March 19, 2013 > A special winter break
A special winter break
Submitted By Anu Asokan
Bay Area residents built two houses for Mexican families during winter break - December 26-29 - as part of a non-profit organization DOXA, also known as "Homes without boundaries." DOXA, established in 1998, provides services in Tijuana, Mexico, including house building. Fifteen families, in two groups of adults and children, supplied the funding for supplies and built the houses by hand. Each family was required to raise $1,000 for house supplies such as wood, concrete, electricity, and plumbing. Though electrical and plumbing services were provided by professionals, the families hammered, sawed, and finally raised the house. Mr. Ramachandran, leader of one of the groups, declared, "It was a great experience. I would love to go again and again."

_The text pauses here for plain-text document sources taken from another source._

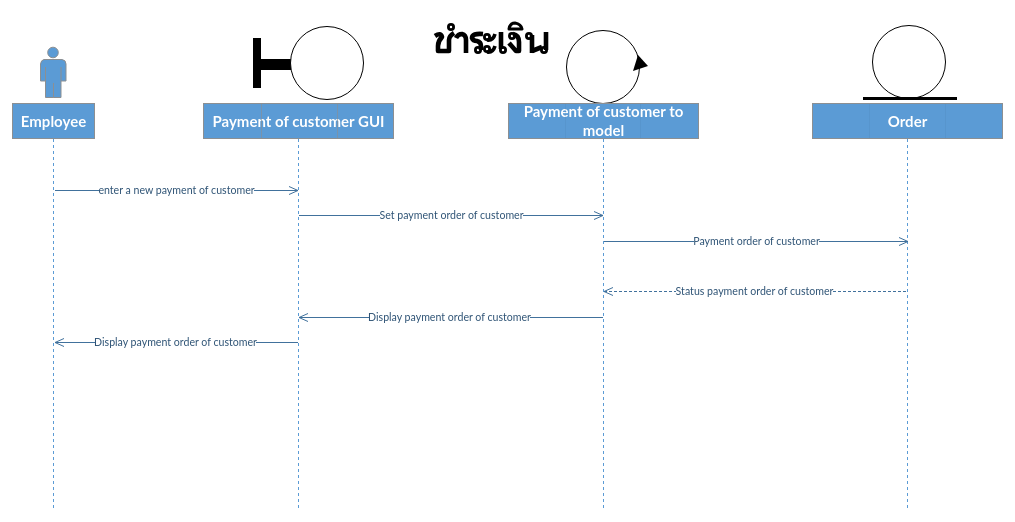
<!DOCTYPE html>
<html lang="en">
<head>
<meta charset="utf-8">
<title>ชำระเงิน</title>
<style>
:root { --paper: #fff; --ink: #000; --blue: #5b9bd5; --edge: #8c8f92; --wire: #41719c; --label: #2e5375; }
* { box-sizing: border-box; margin: 0; }
html, body { width: 1015px; height: 522px; overflow: hidden; background: var(--paper); }
.sequence { position: relative; width: 1015px; height: 522px; font-family: Lato, "Open Sans", sans-serif; }
.drawing { position: absolute; inset: 0; }
.title { position: absolute; left: 430px; top: 18px; width: 124px; height: 40px; }
.title svg { display: block; }
.participants { position: absolute; left: 12px; top: 103px; display: grid; grid-template-columns: 83px 191px 191px 191px; column-gap: 113.5px; height: 36px; }
.participants { column-gap: 0; grid-template-columns: 83px 108px 191px 114px 191px 113px 191px; }
.participant { display: flex; align-items: center; justify-content: center; height: 36px; border: 1px solid var(--edge); background: var(--blue); color: var(--paper); font-size: 15px; font-weight: 700; line-height: 19px; text-align: center; white-space: nowrap; }
.employee { grid-column: 1; }
.gui { grid-column: 3; }
.model { grid-column: 5; }
.order { grid-column: 7; }
.message { position: absolute; transform: translate(-50%, -50%); color: var(--label); font-size: 10.6px; line-height: 14px; white-space: nowrap; }
.lifeline { stroke: var(--blue); stroke-dasharray: 3 3; }
.wire { stroke: var(--wire); fill: none; }
.reply { stroke-dasharray: 3 2; }
.outline { stroke: var(--ink); fill: var(--paper); }
.seam { stroke: var(--edge); opacity: .6; }
.faint { stroke: var(--wire); opacity: .12; }
</style>
</head>
<body>
<main class="sequence">
  <h1 class="title" aria-label="ชำระเงิน">
    <svg width="124" height="40" viewBox="430 18 124 40" fill="none" stroke="#000" stroke-width="4.6" stroke-linejoin="round" aria-hidden="true">
      <defs>
        <circle id="loop" r="2.6" stroke-width="2.8"/>
        <g id="sara-a"><use href="#loop" x="487" y="37"/><path d="M487 40Q493 41 495 34" stroke-width="3.6"/></g>
      </defs>
      <path d="M435 36Q441 32 442 37Q438 41 438 46V51H449V40Q449 36 454 33"/>
      <use href="#loop" x="451" y="27"/>
      <path d="M456 38Q458 34 462 34Q466 35 466 40V53"/>
      <path d="M483 34Q472 33 472 38Q473 41 477 41Q481 42 481 46V50"/>
      <use href="#loop" x="478" y="50"/>
      <use href="#sara-a"/>
      <use href="#sara-a" y="12"/>
      <path d="M501 32V49"/>
      <use href="#loop" x="503" y="50"/>
      <use href="#loop" x="512" y="36"/>
      <path d="M513 34Q519 35 519 42V51H516L509 43"/>
      <path d="M509 29Q510 23 515 23Q521 24 522 29Z" stroke-width="3"/>
      <use href="#loop" x="529" y="36"/>
      <path d="M532 35V53M546 32V50M532 51L542 47"/>
      <use href="#loop" x="544" y="50"/>
    </svg>
  </h1>

  <svg class="drawing" width="1015" height="522" viewBox="0 0 1015 522" aria-hidden="true">
    <defs>
      <path id="head-right" d="M-9-4L0 0L-9 4"/>
      <path id="head-left" d="M9-4L0 0L9 4"/>
    </defs>
    <g class="lifelines">
      <line class="lifeline" x1="53.5" y1="139" x2="53.5" y2="508"/>
      <line class="lifeline" x1="298.5" y1="139" x2="298.5" y2="508"/>
      <line class="lifeline" x1="603.5" y1="139" x2="603.5" y2="508"/>
      <line class="lifeline" x1="907.5" y1="139" x2="907.5" y2="508"/>
    </g>
    <g class="actor" fill="#5b9bd5" stroke="#8c8f92">
      <circle cx="53" cy="52.5" r="5.3"/>
      <path d="M44 59.500H62Q66 60 66 64V81H61V97.500H53.500V83V97.500H45.500V81H40.500V64Q41 60 44 59.500Z"/>
      <path d="M45.500 67V81M61 67V81" fill="none"/>
    </g>
    <g class="boundary">
      <rect x="253" y="38" width="8" height="50"/>
      <rect x="260" y="59" width="32" height="11"/>
      <circle class="outline" cx="327" cy="63" r="36.5"/>
    </g>
    <g class="control">
      <circle class="outline" cx="603" cy="67" r="36.5"/>
      <polygon points="638,55 648,66 633,71"/>
    </g>
    <g class="entity">
      <circle class="outline" cx="909" cy="62" r="36.5"/>
      <rect x="863" y="97" width="94" height="3"/>
    </g>
    <g class="wire">
      <path d="M55 190.500H99M254 190.500H298"/>
      <use href="#head-right" x="298" y="190.5"/>
      <path d="M299 215.500H380M523 215.500H603"/>
      <use href="#head-right" x="603" y="215.5"/>
      <path d="M604 241.500H694M819 241.500H908"/>
      <use href="#head-right" x="908" y="241.5"/>
      <path class="reply" d="M604 291.500H676M833 291.500H908"/>
      <use href="#head-left" x="604" y="291.5"/>
      <path d="M299 317.500H369M530 317.500H603"/>
      <use href="#head-left" x="299" y="317.5"/>
      <path d="M55 342.500H95M256 342.500H298"/>
      <use href="#head-left" x="55" y="342.5"/>
    </g>
  </svg>

  <section class="participants">
    <div class="participant employee">Employee</div>
    <div class="participant gui">Payment of customer GUI</div>
    <div class="participant model">Payment of customer to<br>model</div>
    <div class="participant order">Order</div>
  </section>

  <svg class="drawing" width="1015" height="522" viewBox="0 0 1015 522" aria-hidden="true">
    <path class="seam" d="M261.500 104V138M337.500 104V138"/>
    <path class="faint" d="M565.500 104V138M640.500 104V138M869.500 104V138M945.500 104V138"/>
  </svg>

  <p class="message" style="left:176.5px;top:190px">enter a new payment of customer</p>
  <p class="message" style="left:451.5px;top:215px">Set payment order of customer</p>
  <p class="message" style="left:756.5px;top:241px">Payment order of customer</p>
  <p class="message" style="left:754.5px;top:291px">Status payment order of customer</p>
  <p class="message" style="left:449.5px;top:317px">Display payment order of customer</p>
  <p class="message" style="left:175.5px;top:342px">Display payment order of customer</p>
</main>
</body>
</html>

DOXA volunteers stayed at Casa Hogar de los Ninos, an orphanage in Tijuana, with large halls for sleeping quarters and an industrial-sized kitchen. Sleeping bags and inflatable beds lined the walls upstairs; the mess hall and kitchen were located on the ground floor. A small basketball court and an adjoining five-story orphanage were located on the grounds.
Everyday, supplies - wood and paint - were loaded onto two large white trucks to be carried to the worksites, a few miles from the orphanage. The two building sites were only a hundred yards apart so both groups could share the expertise of Seattle-based architect and DOXA leader Alex Maxim. The houses, constructed on a 12 ft by 24 ft concrete base, consisted of two rooms of identical size, three windows, and one metal door. DOXA selects families living in dilapidated homes, often made of cardboard, who cannot afford a house. The only requirement is that the family must own the land for their new house.
In three days, volunteers measured the wood studs, sawed them properly, nailed the frames and siding, painted the house with white trimming and attached the roof. It was a great bonding experience for the volunteers and the new homeowners. Many of those in the group became close friends and learned building skills by the end of the trip. Riding in the back of the truck, meeting many new people and learning to cook for fifty hungry workers are just some of the lasting memories of this trip. DOXA helps everyone - a family gets its well-deserved new house, and the volunteers get an unforgettable experience.
For information on how to volunteer or donate to DOXA, please visit doxaserves.org.
Anu Asokan is a ninth grade student at Mission San Jose High School in Fremont who recently visited Mexico on a service project.